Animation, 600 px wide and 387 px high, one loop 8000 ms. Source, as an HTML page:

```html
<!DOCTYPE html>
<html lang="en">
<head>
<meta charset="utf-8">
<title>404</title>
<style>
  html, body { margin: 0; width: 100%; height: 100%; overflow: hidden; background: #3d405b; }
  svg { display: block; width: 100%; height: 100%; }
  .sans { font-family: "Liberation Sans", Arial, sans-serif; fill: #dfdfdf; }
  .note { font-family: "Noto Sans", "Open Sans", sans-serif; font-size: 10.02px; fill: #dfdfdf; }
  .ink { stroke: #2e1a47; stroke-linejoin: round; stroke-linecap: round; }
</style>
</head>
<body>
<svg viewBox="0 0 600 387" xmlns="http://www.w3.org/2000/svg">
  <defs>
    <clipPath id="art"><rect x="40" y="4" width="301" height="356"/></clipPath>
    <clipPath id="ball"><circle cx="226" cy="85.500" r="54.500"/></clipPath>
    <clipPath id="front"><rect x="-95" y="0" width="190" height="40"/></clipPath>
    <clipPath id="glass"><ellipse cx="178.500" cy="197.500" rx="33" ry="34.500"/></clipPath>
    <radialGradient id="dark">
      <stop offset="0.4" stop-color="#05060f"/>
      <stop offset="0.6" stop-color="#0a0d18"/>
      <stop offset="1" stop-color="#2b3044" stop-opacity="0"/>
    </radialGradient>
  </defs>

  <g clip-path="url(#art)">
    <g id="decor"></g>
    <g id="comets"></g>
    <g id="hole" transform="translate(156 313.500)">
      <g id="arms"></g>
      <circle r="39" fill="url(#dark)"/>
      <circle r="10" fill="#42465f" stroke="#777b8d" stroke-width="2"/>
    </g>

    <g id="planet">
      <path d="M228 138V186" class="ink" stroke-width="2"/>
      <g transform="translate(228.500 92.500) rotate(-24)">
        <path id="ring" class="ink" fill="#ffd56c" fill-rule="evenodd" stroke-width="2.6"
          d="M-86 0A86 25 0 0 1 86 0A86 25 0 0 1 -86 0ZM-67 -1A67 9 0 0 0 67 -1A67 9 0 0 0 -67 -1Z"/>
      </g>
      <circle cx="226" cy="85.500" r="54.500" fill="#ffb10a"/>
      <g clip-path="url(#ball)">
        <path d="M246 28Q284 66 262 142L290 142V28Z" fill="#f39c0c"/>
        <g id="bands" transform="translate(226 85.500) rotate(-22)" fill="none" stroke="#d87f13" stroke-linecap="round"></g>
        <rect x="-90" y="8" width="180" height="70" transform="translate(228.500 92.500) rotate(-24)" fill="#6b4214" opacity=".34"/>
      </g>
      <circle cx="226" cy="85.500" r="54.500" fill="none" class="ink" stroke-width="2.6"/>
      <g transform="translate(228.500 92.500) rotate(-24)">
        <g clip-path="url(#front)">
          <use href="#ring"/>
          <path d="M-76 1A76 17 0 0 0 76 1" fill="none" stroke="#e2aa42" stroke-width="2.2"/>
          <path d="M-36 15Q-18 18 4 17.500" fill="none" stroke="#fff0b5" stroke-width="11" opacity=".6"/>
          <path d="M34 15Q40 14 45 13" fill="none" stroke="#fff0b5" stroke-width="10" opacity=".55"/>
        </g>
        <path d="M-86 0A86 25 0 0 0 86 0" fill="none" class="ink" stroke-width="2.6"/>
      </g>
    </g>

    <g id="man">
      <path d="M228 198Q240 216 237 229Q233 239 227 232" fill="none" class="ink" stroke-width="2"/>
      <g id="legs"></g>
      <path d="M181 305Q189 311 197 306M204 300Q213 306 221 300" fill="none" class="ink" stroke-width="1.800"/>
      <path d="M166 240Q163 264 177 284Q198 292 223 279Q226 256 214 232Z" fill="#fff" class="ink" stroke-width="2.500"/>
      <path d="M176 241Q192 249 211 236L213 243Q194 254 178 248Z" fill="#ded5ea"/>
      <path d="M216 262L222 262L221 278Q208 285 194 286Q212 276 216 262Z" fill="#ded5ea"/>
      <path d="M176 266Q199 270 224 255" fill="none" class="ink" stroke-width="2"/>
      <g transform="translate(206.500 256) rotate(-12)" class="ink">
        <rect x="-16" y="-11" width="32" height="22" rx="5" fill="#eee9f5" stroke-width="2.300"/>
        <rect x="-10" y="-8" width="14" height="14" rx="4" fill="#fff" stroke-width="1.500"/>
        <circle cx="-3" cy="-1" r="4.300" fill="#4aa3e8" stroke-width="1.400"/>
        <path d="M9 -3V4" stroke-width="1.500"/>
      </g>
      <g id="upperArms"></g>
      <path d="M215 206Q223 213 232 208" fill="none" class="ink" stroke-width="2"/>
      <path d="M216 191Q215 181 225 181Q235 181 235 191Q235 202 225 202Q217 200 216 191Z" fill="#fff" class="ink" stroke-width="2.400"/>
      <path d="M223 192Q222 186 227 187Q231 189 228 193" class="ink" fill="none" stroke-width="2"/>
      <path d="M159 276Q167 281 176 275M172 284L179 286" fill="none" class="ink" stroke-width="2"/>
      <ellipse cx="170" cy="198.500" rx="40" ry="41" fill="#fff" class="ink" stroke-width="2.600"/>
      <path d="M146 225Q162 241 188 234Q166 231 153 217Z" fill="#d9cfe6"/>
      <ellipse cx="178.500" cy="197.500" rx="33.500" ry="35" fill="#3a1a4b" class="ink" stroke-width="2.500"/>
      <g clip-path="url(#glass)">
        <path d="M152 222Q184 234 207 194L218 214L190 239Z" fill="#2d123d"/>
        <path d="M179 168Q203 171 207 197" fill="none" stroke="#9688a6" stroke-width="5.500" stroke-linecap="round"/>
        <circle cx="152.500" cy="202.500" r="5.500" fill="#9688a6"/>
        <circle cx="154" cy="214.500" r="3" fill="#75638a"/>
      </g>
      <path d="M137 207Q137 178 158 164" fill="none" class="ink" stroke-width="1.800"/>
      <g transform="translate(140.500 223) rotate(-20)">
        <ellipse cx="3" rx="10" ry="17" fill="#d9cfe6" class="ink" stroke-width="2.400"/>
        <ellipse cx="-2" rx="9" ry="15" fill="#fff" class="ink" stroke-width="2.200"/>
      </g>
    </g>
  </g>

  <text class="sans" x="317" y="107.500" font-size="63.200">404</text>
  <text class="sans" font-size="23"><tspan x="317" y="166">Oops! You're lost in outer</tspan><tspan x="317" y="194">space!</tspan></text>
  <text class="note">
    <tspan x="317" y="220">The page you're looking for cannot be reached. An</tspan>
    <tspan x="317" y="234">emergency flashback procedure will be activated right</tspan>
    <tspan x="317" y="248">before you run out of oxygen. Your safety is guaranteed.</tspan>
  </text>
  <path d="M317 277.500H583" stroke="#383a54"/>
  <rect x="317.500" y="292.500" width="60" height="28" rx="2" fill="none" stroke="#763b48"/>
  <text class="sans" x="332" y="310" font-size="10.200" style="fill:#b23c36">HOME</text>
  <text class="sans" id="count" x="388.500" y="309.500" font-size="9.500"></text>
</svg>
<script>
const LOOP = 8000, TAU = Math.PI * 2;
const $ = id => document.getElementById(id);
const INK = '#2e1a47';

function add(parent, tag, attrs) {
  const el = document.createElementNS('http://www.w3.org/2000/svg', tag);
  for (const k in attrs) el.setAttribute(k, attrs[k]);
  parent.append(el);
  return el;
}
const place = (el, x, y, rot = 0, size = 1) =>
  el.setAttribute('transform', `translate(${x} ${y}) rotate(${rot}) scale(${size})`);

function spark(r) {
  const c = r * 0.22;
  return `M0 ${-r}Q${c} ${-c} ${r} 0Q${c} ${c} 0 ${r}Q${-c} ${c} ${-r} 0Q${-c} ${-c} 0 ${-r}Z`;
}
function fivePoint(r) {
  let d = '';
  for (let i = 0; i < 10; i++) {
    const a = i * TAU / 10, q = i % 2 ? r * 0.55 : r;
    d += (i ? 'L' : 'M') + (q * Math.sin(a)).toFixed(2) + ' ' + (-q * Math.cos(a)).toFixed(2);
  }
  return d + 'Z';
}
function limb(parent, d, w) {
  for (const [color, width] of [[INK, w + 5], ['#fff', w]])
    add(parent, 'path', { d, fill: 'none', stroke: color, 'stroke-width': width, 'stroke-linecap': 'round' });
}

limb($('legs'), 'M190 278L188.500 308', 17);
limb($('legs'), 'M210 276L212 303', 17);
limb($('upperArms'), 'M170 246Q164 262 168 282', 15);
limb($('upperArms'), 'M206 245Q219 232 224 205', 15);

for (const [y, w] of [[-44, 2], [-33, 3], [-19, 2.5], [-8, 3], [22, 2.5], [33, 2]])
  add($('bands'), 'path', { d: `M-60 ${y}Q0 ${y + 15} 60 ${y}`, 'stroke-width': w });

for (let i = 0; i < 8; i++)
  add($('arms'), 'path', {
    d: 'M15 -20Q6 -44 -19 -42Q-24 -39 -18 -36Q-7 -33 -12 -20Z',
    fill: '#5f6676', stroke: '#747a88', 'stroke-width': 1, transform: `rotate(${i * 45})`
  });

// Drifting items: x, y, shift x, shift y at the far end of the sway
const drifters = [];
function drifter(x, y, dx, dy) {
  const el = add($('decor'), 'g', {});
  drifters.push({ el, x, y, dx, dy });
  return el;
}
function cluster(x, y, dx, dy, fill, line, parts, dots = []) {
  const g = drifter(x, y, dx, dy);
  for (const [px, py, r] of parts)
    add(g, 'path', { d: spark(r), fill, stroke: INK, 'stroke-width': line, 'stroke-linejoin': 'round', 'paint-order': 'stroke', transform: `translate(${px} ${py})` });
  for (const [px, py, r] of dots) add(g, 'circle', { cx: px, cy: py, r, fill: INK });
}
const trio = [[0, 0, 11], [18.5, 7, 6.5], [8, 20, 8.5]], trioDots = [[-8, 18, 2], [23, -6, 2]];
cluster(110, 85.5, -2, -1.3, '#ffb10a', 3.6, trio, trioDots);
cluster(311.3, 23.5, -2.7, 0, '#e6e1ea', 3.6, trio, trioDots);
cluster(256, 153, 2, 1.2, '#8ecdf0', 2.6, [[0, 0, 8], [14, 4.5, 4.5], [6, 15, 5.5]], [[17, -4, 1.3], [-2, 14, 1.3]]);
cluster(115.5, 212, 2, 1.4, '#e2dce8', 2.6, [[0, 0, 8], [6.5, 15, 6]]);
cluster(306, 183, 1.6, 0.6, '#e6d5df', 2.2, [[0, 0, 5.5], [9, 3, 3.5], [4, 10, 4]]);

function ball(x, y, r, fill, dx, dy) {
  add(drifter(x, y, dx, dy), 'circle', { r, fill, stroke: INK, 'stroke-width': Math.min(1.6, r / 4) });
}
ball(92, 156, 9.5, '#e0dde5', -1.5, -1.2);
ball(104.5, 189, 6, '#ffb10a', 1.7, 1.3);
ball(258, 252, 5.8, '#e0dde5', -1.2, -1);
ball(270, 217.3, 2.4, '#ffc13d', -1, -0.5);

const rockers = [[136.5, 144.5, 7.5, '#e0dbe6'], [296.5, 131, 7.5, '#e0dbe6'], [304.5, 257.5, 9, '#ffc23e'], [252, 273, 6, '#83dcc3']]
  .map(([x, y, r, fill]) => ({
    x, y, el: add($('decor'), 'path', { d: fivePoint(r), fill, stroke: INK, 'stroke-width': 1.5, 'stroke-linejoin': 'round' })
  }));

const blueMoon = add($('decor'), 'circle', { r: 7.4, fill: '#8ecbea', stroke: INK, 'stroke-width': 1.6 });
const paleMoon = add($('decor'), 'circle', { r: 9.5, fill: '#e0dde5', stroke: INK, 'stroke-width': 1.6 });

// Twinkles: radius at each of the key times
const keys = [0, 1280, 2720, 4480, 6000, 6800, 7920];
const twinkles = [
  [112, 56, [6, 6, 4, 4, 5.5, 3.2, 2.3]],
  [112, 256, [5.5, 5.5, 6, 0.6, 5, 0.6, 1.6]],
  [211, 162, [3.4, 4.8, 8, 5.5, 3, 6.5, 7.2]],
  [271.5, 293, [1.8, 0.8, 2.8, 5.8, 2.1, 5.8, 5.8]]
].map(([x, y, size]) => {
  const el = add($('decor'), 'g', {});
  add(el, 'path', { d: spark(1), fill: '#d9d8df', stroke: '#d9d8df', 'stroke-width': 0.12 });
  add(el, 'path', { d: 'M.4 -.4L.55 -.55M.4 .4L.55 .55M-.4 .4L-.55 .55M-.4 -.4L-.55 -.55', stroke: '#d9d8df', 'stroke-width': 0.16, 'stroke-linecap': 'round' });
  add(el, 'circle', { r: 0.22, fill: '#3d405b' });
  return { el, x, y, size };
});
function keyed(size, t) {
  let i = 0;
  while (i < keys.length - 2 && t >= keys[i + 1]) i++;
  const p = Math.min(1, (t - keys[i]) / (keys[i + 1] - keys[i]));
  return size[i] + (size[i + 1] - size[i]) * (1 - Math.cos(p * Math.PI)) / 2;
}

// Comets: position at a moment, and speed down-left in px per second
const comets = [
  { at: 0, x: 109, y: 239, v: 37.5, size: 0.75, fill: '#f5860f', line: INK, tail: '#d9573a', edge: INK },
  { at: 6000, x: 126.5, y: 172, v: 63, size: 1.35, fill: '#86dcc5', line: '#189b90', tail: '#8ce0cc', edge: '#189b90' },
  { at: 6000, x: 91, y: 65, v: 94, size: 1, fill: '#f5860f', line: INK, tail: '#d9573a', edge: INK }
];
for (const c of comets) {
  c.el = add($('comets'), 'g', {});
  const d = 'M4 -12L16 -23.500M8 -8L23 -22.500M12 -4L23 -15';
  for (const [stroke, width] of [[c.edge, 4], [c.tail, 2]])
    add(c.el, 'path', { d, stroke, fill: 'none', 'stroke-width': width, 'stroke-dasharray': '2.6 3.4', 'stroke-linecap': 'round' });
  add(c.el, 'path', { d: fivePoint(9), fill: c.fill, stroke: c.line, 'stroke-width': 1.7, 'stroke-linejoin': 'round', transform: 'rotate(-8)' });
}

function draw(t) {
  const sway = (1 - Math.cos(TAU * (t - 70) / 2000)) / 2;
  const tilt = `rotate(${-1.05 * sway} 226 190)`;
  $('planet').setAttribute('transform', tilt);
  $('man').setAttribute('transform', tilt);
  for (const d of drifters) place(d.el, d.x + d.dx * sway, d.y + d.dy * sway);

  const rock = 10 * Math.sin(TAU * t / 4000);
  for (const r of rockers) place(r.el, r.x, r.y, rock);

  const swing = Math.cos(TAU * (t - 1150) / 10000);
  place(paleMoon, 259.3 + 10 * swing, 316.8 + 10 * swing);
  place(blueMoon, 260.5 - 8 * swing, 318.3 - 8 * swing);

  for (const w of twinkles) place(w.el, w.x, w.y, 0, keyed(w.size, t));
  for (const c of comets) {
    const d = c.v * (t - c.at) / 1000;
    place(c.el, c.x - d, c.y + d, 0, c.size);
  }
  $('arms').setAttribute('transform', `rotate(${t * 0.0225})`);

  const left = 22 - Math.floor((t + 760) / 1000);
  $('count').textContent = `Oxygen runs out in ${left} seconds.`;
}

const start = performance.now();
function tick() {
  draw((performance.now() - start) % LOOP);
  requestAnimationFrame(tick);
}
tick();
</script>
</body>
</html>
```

#####

Problem to work on.
A single number is required: the count of lines in the records that include the string "return".

Result of this exercise.
6